◆ **About this task**:
Which of the lines in the listing that follows hold "document"? Pull each one out.

◇ ◇ ◇ ◇

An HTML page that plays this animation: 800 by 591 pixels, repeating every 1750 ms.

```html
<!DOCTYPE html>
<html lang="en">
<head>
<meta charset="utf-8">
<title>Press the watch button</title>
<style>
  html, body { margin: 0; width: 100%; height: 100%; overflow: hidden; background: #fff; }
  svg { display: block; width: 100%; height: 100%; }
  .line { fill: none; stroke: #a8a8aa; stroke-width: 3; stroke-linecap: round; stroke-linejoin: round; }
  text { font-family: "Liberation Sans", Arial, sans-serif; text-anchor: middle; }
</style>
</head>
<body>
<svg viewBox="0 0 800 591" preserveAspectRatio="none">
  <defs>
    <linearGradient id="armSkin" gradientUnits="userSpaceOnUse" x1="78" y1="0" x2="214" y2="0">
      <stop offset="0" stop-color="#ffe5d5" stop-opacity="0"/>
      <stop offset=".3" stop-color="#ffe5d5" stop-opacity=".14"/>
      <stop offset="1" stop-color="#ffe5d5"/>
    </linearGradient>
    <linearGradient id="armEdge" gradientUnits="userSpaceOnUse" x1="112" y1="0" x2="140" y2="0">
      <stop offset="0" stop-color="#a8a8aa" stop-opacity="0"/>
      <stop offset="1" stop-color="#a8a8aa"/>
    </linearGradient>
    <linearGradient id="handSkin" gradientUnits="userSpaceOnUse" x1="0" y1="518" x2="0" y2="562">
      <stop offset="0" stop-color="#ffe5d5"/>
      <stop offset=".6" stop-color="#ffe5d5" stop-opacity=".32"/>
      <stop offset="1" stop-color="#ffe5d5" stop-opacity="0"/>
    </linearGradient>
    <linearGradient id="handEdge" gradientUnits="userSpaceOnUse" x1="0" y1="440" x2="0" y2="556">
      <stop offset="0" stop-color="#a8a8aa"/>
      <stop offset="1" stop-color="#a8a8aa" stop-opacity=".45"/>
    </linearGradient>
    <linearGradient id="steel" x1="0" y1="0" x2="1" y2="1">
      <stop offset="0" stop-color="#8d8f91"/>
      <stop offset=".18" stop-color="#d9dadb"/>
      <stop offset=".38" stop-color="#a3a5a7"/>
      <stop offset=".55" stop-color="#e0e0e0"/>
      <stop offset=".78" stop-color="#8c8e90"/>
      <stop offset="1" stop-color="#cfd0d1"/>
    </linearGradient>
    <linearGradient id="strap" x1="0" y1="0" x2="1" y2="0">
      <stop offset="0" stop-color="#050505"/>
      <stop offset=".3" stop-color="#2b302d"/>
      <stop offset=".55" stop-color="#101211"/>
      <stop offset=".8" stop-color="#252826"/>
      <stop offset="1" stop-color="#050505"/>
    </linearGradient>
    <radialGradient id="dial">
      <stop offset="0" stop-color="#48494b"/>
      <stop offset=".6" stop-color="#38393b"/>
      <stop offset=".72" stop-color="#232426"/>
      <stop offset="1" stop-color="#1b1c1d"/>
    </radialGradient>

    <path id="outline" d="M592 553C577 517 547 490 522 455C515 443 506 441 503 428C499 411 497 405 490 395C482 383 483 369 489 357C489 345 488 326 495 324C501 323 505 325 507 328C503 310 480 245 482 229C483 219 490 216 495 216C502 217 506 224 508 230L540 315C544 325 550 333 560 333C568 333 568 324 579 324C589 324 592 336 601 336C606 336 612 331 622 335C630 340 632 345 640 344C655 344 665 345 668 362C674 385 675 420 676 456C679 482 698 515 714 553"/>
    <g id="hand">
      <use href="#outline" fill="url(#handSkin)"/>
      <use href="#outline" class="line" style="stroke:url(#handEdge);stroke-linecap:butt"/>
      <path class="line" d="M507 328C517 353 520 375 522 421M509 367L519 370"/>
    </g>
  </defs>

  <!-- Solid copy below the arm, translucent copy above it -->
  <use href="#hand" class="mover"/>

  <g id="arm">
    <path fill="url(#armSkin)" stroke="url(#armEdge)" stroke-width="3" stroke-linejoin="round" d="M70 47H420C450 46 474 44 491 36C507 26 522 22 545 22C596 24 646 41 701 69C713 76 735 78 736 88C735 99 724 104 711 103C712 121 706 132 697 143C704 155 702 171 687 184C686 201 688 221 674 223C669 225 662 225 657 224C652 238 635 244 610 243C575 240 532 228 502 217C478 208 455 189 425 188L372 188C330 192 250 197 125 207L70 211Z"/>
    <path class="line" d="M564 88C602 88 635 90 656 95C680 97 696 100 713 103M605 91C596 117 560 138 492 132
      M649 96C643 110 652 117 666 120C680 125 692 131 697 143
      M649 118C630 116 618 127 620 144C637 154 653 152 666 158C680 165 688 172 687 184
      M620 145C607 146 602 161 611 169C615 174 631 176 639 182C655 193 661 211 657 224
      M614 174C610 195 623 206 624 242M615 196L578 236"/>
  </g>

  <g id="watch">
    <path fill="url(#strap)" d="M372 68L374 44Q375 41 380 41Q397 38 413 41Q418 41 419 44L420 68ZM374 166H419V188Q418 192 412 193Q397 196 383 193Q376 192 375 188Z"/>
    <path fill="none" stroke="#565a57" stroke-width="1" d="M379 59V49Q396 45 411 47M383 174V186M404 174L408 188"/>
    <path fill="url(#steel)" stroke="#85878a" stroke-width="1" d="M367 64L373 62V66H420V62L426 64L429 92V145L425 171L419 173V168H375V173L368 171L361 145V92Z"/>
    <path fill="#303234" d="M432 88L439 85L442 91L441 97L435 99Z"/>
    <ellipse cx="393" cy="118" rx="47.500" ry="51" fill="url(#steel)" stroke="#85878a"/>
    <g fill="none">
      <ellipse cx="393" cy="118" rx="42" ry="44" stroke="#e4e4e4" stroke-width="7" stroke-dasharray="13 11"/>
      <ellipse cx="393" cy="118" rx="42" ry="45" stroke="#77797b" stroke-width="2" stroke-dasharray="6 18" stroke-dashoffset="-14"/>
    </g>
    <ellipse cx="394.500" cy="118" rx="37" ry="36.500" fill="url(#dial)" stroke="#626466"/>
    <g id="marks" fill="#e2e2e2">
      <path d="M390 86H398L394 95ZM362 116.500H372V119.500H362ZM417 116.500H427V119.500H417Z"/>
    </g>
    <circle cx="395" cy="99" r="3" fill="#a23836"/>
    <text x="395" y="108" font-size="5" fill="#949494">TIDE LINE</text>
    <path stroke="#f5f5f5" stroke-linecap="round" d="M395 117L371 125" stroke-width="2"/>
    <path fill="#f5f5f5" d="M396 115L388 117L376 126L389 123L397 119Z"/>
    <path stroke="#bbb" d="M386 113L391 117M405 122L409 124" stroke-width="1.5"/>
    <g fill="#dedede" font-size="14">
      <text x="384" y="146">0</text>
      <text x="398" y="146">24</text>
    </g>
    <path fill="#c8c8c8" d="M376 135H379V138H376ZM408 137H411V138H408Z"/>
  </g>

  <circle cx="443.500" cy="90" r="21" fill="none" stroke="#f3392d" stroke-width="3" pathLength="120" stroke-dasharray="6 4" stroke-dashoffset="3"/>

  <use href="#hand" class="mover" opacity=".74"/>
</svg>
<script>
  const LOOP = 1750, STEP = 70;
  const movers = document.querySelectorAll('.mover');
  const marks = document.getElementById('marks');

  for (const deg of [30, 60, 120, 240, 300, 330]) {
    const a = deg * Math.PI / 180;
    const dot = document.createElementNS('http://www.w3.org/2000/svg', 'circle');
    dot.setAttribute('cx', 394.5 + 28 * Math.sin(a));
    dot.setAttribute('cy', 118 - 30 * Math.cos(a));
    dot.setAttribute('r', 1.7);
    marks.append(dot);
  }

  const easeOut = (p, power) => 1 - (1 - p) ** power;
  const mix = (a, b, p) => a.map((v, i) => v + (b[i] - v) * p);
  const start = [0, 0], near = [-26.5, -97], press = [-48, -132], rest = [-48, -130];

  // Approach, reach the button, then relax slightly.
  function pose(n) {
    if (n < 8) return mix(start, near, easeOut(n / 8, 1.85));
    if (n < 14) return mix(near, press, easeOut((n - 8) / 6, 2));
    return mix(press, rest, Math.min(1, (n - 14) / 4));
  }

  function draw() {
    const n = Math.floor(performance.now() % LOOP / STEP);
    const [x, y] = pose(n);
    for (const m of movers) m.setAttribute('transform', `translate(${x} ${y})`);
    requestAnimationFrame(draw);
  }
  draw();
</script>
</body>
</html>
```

◇ ◇ ◇ ◇

◆ **Expected answer**:
  const movers = document.querySelectorAll('.mover');
  const marks = document.getElementById('marks');
    const dot = document.createElementNS('http://www.w3.org/2000/svg', 'circle');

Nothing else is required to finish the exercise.